Picks and Pans Review: Sleepless in Seattle
updated 06/28/1993 AT 01:00 AM EDT
•originally published 06/28/1993 AT 01:00 AM EDT
Sleepless in Seattle, meet Not Amused in New York. Hanks is a Chicago architect with a screen-cute 8-year-old (Ross Malinger) and a heart broken by the recent death of his wife. Wanting a fresh start, he moves with his son and his insomnia to the great Northwest. Meanwhile, Ryan, a reporter for The Baltimore Sun, has just become engaged to the loving, allergy-prone Pullman. Driving and dial-flipping on Christmas Eve, she tunes into a psychologist's national call-in show and hears Malinger chronicle the misery of his bereaved dad. When the reluctant Hanks is persuaded to join the conversation and talk about his wife, Ryan becomes bewitched. So do hundreds of other women, who start writing to Hanks offering consolation and matrimony. But no one goes as far as Ryan, who in addition to sending fan mail does a computer search on Hanks, hires a photographer to snap covert pictures of him frolicking with his son, and concocts an assignment, with the help of her editor (O'Donnell), that takes her to Seattle. Ultimately, though, she can't summon the courage to approach him. For his part, Hanks is beginning to date again, but Malinger, displeased with his father's choice-s—and entranced In Ryan's letter—-decides to play Cupid.

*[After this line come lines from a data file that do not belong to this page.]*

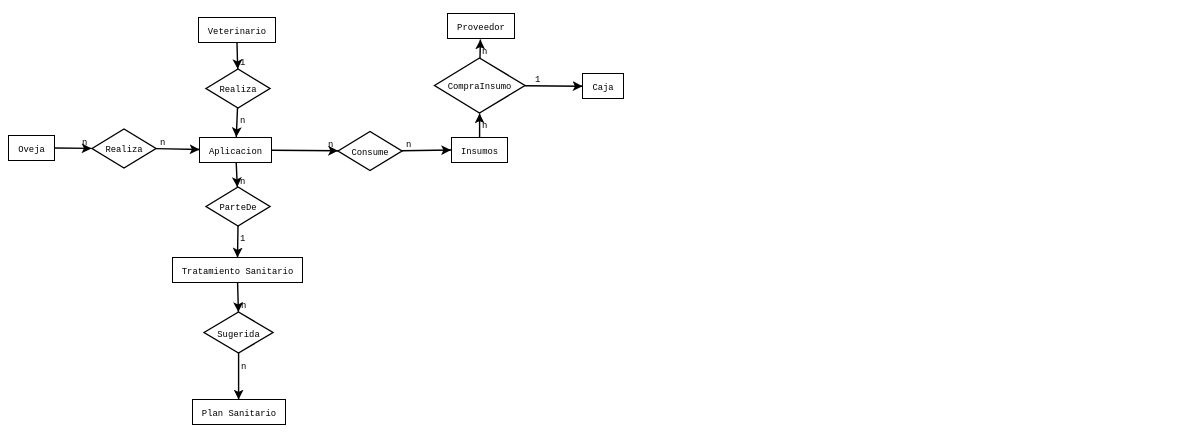
<!DOCTYPE html>
<html lang="es">
<head>
<meta charset="utf-8">
<title>Diagrama entidad-relación</title>
<style>
:root { --ink: #000; --paper: #fff; }
* { box-sizing: border-box; }
html, body { margin: 0; background: var(--paper); }
body { overflow: hidden; }
.diagram {
  position: relative; width: 1200px; height: 438px; overflow: hidden;
  background: var(--paper); color: var(--ink);
  font: 8.85px/10px "Liberation Mono", monospace;
}
.lines { position: absolute; inset: 0; fill: none; stroke: var(--ink); stroke-width: 1.4; }
.lines marker path { fill: var(--ink); stroke: none; }
.entity, .relation {
  position: absolute; left: var(--x); top: var(--y); width: var(--w); height: var(--h);
  display: flex; align-items: center; justify-content: center;
  padding-top: 3px; white-space: nowrap;
}
.entity { border: 1.4px solid var(--ink); }
.cardinality { position: absolute; left: var(--x); top: var(--y); }
</style>
</head>
<body>
<main class="diagram">
  <svg class="lines" width="1200" height="438" viewBox="0 0 1200 438" aria-hidden="true">
    <defs>
      <marker id="arrow" markerUnits="userSpaceOnUse" markerWidth="11" markerHeight="10" refX="10" refY="5" orient="auto">
        <path d="M0 0L10 5L0 10L2.5 5Z"/>
      </marker>
    </defs>
    <g class="relation-shapes">
      <polygon points="206,88.5 238,69 270,88.5 238,108"/>
      <polygon points="92,148.5 124,129 156,148.5 124,168"/>
      <polygon points="338,151 370,131.5 402,151 370,170.5"/>
      <polygon points="206,206.5 238,187 270,206.5 238,226"/>
      <polygon points="204,332.5 238.5,312 273,332.5 238.5,353"/>
      <polygon points="434.5,85.5 479.5,58 525,85.5 479.5,113"/>
    </g>
    <g class="connectors" marker-end="url(#arrow)">
      <path d="M237 43L237.7 69"/>
      <path d="M237.5 108L236.3 137"/>
      <path d="M54 148L91.5 148.4"/>
      <path d="M156 148.6L199.5 149.5"/>
      <path d="M272 150.2L338 150.8"/>
      <path d="M402 150.8L451 150"/>
      <path d="M236.2 162L237.3 187"/>
      <path d="M238 226L237.5 257.5"/>
      <path d="M237.6 283L238.4 312"/>
      <path d="M238.6 353L238.6 399.5"/>
      <path d="M479.6 137L479.6 113.5"/>
      <path d="M480 58L480.4 39.5"/>
      <path d="M525 85.7L582.5 86.2"/>
    </g>
  </svg>

  <div class="entity" style="--x:198px;--y:17px;--w:78px;--h:26px">Veterinario</div>
  <div class="entity" style="--x:8px;--y:135px;--w:47px;--h:26px">Oveja</div>
  <div class="entity" style="--x:199px;--y:137px;--w:73px;--h:26px">Aplicacion</div>
  <div class="entity" style="--x:172px;--y:257px;--w:131px;--h:26px">Tratamiento Sanitario</div>
  <div class="entity" style="--x:192px;--y:399px;--w:94px;--h:26px">Plan Sanitario</div>
  <div class="entity" style="--x:451px;--y:137px;--w:57px;--h:26px">Insumos</div>
  <div class="entity" style="--x:447px;--y:13px;--w:68px;--h:26px">Proveedor</div>
  <div class="entity" style="--x:582px;--y:73px;--w:42px;--h:26px">Caja</div>

  <div class="relation" style="--x:206px;--y:69px;--w:64px;--h:39px">Realiza</div>
  <div class="relation" style="--x:92px;--y:129px;--w:64px;--h:39px">Realiza</div>
  <div class="relation" style="--x:338px;--y:132px;--w:64px;--h:39px">Consume</div>
  <div class="relation" style="--x:206px;--y:187px;--w:64px;--h:39px">ParteDe</div>
  <div class="relation" style="--x:204px;--y:313px;--w:69px;--h:41px">Sugerida</div>
  <div class="relation" style="--x:434px;--y:58px;--w:91px;--h:55px">CompraInsumo</div>

  <span class="cardinality" style="--x:240px;--y:58px">1</span>
  <span class="cardinality" style="--x:240px;--y:116px">n</span>
  <span class="cardinality" style="--x:82px;--y:138px">n</span>
  <span class="cardinality" style="--x:160px;--y:138px">n</span>
  <span class="cardinality" style="--x:328px;--y:140px">n</span>
  <span class="cardinality" style="--x:406px;--y:140px">n</span>
  <span class="cardinality" style="--x:240px;--y:177px">n</span>
  <span class="cardinality" style="--x:240px;--y:234px">1</span>
  <span class="cardinality" style="--x:241px;--y:301px">n</span>
  <span class="cardinality" style="--x:241px;--y:362px">n</span>
  <span class="cardinality" style="--x:482px;--y:121px">n</span>
  <span class="cardinality" style="--x:482px;--y:47px">n</span>
  <span class="cardinality" style="--x:535px;--y:75px">1</span>
</main>
</body>
</html>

Sleepless is full of the effortful, let's-be-topical-or-die banter that's the hallmark of a Nora Ephron movie. There are quips about tiramisu, dating in the '90s ("The good news is, you gel to split the check"), women's absorption with the firmness of men's posteriors, men's hysteria about Fatal Attraction and tired observations about the differences in the male and female psyche. But the movie's problems go deeper-than the dialogue: its whole premise is flawed. Hanks is never made to seem sufficiently winning, nor Pullman sufficiently outclassed (infact, he's a sweetheart). to make Ryan's obsession comprehensible. Consequently, the cynically manipulative Sleepless must rely on a score of standards such as "In the Wee Small Hours of the Morning" and "Stardust" and frequent references to the "50s weeper An Affair to Remember to create a sense of romance that would be otherwise lacking—and is still pretty spurious. Hanks's sardonic teddy bear charm is at full throttle, while Ryan keeps twitching her head from side to side as though trying to dislodge water from her ear. (PG)"